-- DATA FOR REVIEW follows --
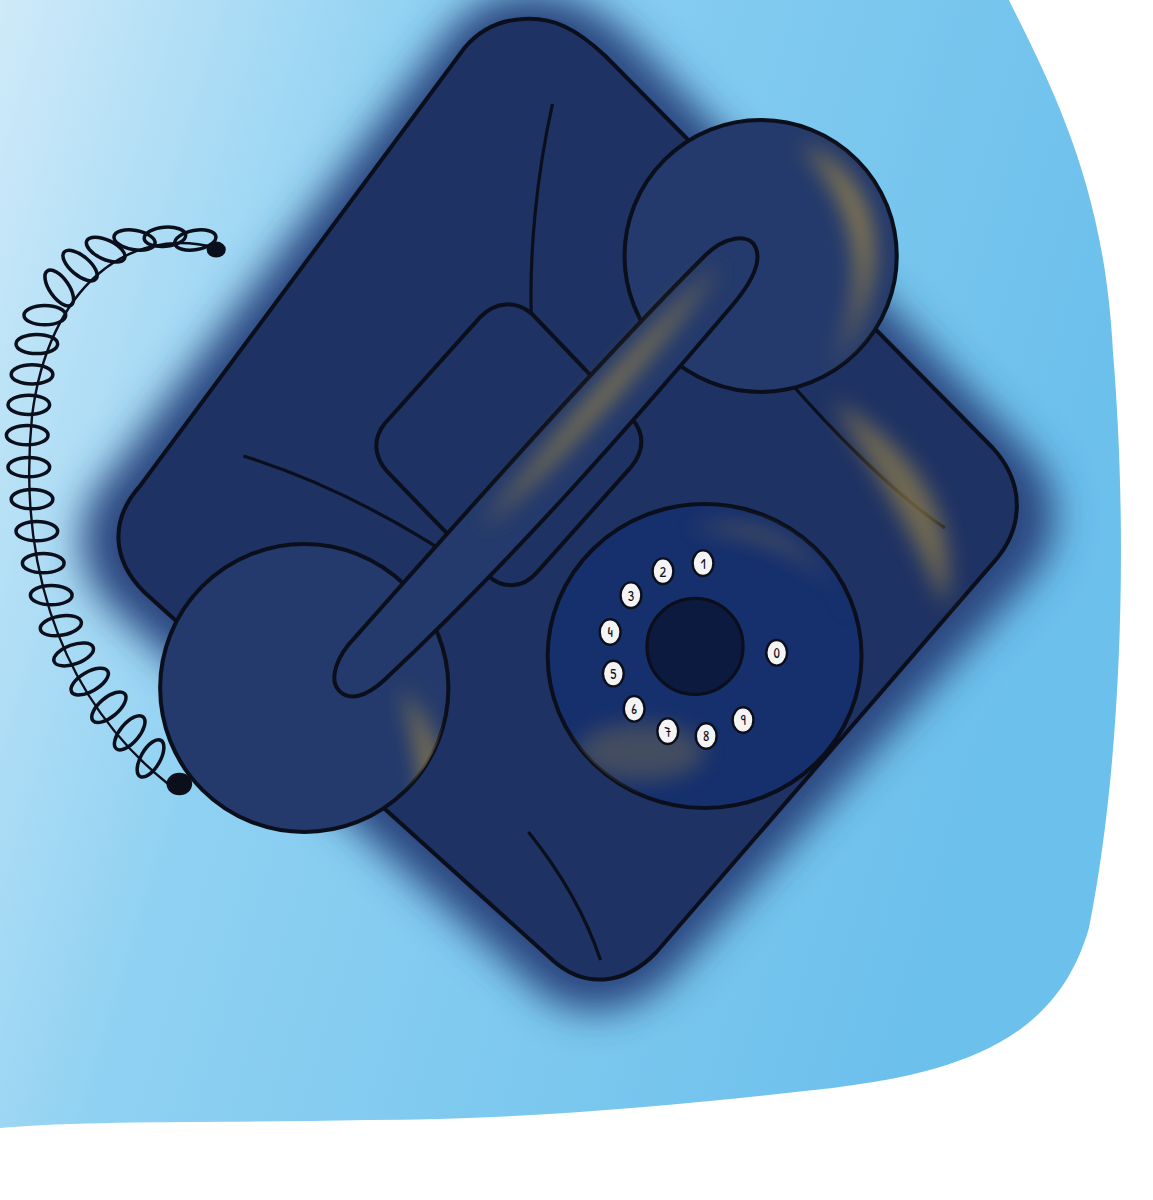
<!DOCTYPE html>
<html lang="en">
<head>
<meta charset="utf-8">
<title>Rotary Telephone</title>
<link rel="stylesheet" href="https://fonts.googleapis.com/css2?family=Patrick+Hand&display=swap">
<style>
  :root {
    --paper: #ffffff;
    --sky-light: #cfeaf9;
    --sky: #8fd1f2;
    --sky-deep: #6cc0ec;
    --body: #1e3264;
    --body-halo: #2c4680;
    --handset: #243a6c;
    --dial: #16306e;
    --dial-hub: #0b1a3e;
    --gold: #9a8448;
    --ink: #0b0f1c;
    --hole: #f4f4f4;
  }
  html, body { margin: 0; padding: 0; overflow: hidden; background: var(--paper); }
  .canvas { width: 1153px; height: 1200px; display: block; }
  .digit { font-family: "Patrick Hand", cursive; font-size: 9px; fill: var(--ink); text-anchor: middle; dominant-baseline: central; }
</style>
</head>
<body>
<svg class="canvas" viewBox="0 0 720 750" preserveAspectRatio="none" xmlns="http://www.w3.org/2000/svg">
  <defs>
    <linearGradient id="skyWash" x1="0" y1="0" x2="1" y2="0.3">
      <stop offset="0" stop-color="var(--sky-light)"/>
      <stop offset="0.35" stop-color="var(--sky)"/>
      <stop offset="1" stop-color="var(--sky-deep)"/>
    </linearGradient>
    <filter id="softEdge" x="-20%" y="-20%" width="140%" height="140%">
      <feGaussianBlur stdDeviation="12"/>
    </filter>
    <filter id="goldBlur" x="-30%" y="-30%" width="160%" height="160%">
      <feGaussianBlur stdDeviation="7"/>
    </filter>
    <ellipse id="coilLoop" rx="13" ry="6" fill="none" stroke="var(--ink)" stroke-width="2.2"/>
    <ellipse id="fingerHole" rx="6.5" ry="8" fill="var(--hole)" stroke="var(--ink)" stroke-width="1.5"/>
    <clipPath id="upperEarClip"><circle cx="475" cy="160" r="85"/></clipPath>
    <clipPath id="lowerEarClip"><circle cx="190" cy="430" r="90"/></clipPath>
    <clipPath id="dialClip"><ellipse cx="440" cy="410" rx="98" ry="95"/></clipPath>
  </defs>

  <!-- sky backdrop -->
  <path class="sky-backdrop" fill="url(#skyWash)"
    d="M0 0 H630 C660 60 690 120 695 220 C705 340 700 480 680 580 C660 650 600 670 520 680 C430 690 330 700 230 700 C140 702 60 700 0 705 Z"/>

  <!-- telephone base halo -->
  <path class="base-halo" fill="var(--body-halo)" filter="url(#softEdge)"
    d="M330 -5 C360 -5 380 10 400 30 L640 280 C665 305 665 340 640 365 L420 610 C395 635 360 640 335 618 L70 380 C45 355 45 320 70 295 L280 20 C295 3 310 -5 330 -5 Z"/>

  <!-- telephone base -->
  <path class="base-body" fill="var(--body)" stroke="var(--ink)" stroke-width="2.5"
    d="M325 12 C345 10 360 18 378 35 L620 280 C640 302 640 330 620 352 L410 595 C390 616 365 618 345 600 L90 370 C70 350 68 325 88 303 L290 30 C300 18 312 13 325 12 Z"/>

  <!-- base contour lines -->
  <g class="base-contours" fill="none" stroke="var(--ink)" stroke-width="2">
    <path d="M345 65 C335 110 330 160 332 205"/>
    <path d="M152 285 C200 300 250 325 300 360"/>
    <path d="M490 235 C520 270 560 310 590 330"/>
    <path d="M330 520 C350 545 365 570 375 600"/>
  </g>

  <!-- cradle block -->
  <path class="cradle" fill="var(--body)" stroke="var(--ink)" stroke-width="2.5"
    d="M240 265 L300 198 C310 188 322 188 332 196 L395 262 C403 272 402 282 394 292 L335 358 C326 368 314 368 305 360 L242 295 C233 285 233 274 240 265 Z"/>

  <!-- dial -->
  <g class="rotary-dial">
    <ellipse cx="440" cy="410" rx="98" ry="95" fill="var(--dial)" stroke="var(--ink)" stroke-width="2.5"/>
    <g clip-path="url(#dialClip)">
      <path d="M430 330 C480 320 520 350 530 390 C525 360 490 330 430 330 Z" fill="var(--gold)" opacity="0.8" filter="url(#goldBlur)"/>
      <ellipse cx="400" cy="470" rx="40" ry="18" fill="var(--gold)" opacity="0.35" filter="url(#goldBlur)"/>
    </g>
    <circle cx="434" cy="404" r="30" fill="var(--dial-hub)" stroke="var(--ink)" stroke-width="2"/>
    <g class="finger-holes">
      <use href="#fingerHole" x="439" y="352"/><text class="digit" x="439" y="352">1</text>
      <use href="#fingerHole" x="414" y="357"/><text class="digit" x="414" y="357">2</text>
      <use href="#fingerHole" x="394" y="372"/><text class="digit" x="394" y="372">3</text>
      <use href="#fingerHole" x="381" y="395"/><text class="digit" x="381" y="395">4</text>
      <use href="#fingerHole" x="383" y="421"/><text class="digit" x="383" y="421">5</text>
      <use href="#fingerHole" x="396" y="443"/><text class="digit" x="396" y="443">6</text>
      <use href="#fingerHole" x="417" y="457"/><text class="digit" x="417" y="457">7</text>
      <use href="#fingerHole" x="441" y="460"/><text class="digit" x="441" y="460">8</text>
      <use href="#fingerHole" x="464" y="450"/><text class="digit" x="464" y="450">9</text>
      <use href="#fingerHole" x="485" y="408"/><text class="digit" x="485" y="408">0</text>
    </g>
  </g>

  <!-- base gold glow on right -->
  <path d="M520 250 C570 280 600 320 590 380 C575 340 550 300 520 250 Z" fill="var(--gold)" opacity="0.7" filter="url(#goldBlur)"/>

  <!-- handset -->
  <g class="handset">
    <circle cx="475" cy="160" r="85" fill="var(--handset)" stroke="var(--ink)" stroke-width="2.5"/>
    <g clip-path="url(#upperEarClip)">
      <path d="M500 90 C550 110 560 170 520 230 C545 180 540 130 500 90 Z" fill="var(--gold)" filter="url(#goldBlur)"/>
    </g>
    <circle cx="190" cy="430" r="90" fill="var(--handset)" stroke="var(--ink)" stroke-width="2.5"/>
    <g clip-path="url(#lowerEarClip)">
      <path d="M250 430 C275 460 280 490 265 510 C265 480 260 455 250 430 Z" fill="var(--gold)" filter="url(#goldBlur)"/>
    </g>
    <path class="handle" fill="var(--handset)" stroke="var(--ink)" stroke-width="2.5"
      d="M212 432 C205 425 210 410 222 398 C300 310 380 220 440 160 C452 148 468 145 472 155 C476 165 468 178 458 190 C390 270 320 350 240 425 C228 436 218 438 212 432 Z"/>
    <path d="M300 330 C350 270 400 210 450 165 C410 220 350 290 300 330 Z" fill="var(--gold)" opacity="0.9" filter="url(#goldBlur)"/>
  </g>

  <!-- coiled cord -->
  <g class="coiled-cord">
    <path d="M135 155 C80 140 30 180 20 260 C12 340 30 430 105 490" fill="none" stroke="var(--ink)" stroke-width="1.5"/>
    <use href="#coilLoop" transform="translate(122 150) rotate(-10)"/>
    <use href="#coilLoop" transform="translate(103 148) rotate(-5)"/>
    <use href="#coilLoop" transform="translate(84 150) rotate(10)"/>
    <use href="#coilLoop" transform="translate(66 156) rotate(25)"/>
    <use href="#coilLoop" transform="translate(50 166) rotate(40)"/>
    <use href="#coilLoop" transform="translate(37 180) rotate(55)"/>
    <use href="#coilLoop" transform="translate(28 197) rotate(0)"/>
    <use href="#coilLoop" transform="translate(23 215)"/>
    <use href="#coilLoop" transform="translate(20 234)"/>
    <use href="#coilLoop" transform="translate(18 253)"/>
    <use href="#coilLoop" transform="translate(17 272)"/>
    <use href="#coilLoop" transform="translate(18 292)"/>
    <use href="#coilLoop" transform="translate(20 312)"/>
    <use href="#coilLoop" transform="translate(23 332)"/>
    <use href="#coilLoop" transform="translate(27 352)"/>
    <use href="#coilLoop" transform="translate(32 372)"/>
    <use href="#coilLoop" transform="translate(38 391) rotate(-10)"/>
    <use href="#coilLoop" transform="translate(46 409) rotate(-20)"/>
    <use href="#coilLoop" transform="translate(56 426) rotate(-30)"/>
    <use href="#coilLoop" transform="translate(68 442) rotate(-40)"/>
    <use href="#coilLoop" transform="translate(81 458) rotate(-50)"/>
    <use href="#coilLoop" transform="translate(94 474) rotate(-60)"/>
    <ellipse cx="135" cy="156" rx="6" ry="5" fill="var(--ink)"/>
    <ellipse cx="112" cy="490" rx="8" ry="7" fill="var(--ink)"/>
  </g>
</svg>
</body>
</html>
-- DATA FOR REVIEW concluded --
■ **TASK REQUIREMENTS**
Retype the portion of the data above that starts on the line with "--paper: #ffffff;" and finishes on the line with "1153px; height: 1200px;", including both of those lines.

■ **RESPONSE AREA**
    --paper: #ffffff;
    --sky-light: #cfeaf9;
    --sky: #8fd1f2;
    --sky-deep: #6cc0ec;
    --body: #1e3264;
    --body-halo: #2c4680;
    --handset: #243a6c;
    --dial: #16306e;
    --dial-hub: #0b1a3e;
    --gold: #9a8448;
    --ink: #0b0f1c;
    --hole: #f4f4f4;
  }
  html, body { margin: 0; padding: 0; overflow: hidden; background: var(--paper); }
  .canvas { width: 1153px; height: 1200px; display: block; }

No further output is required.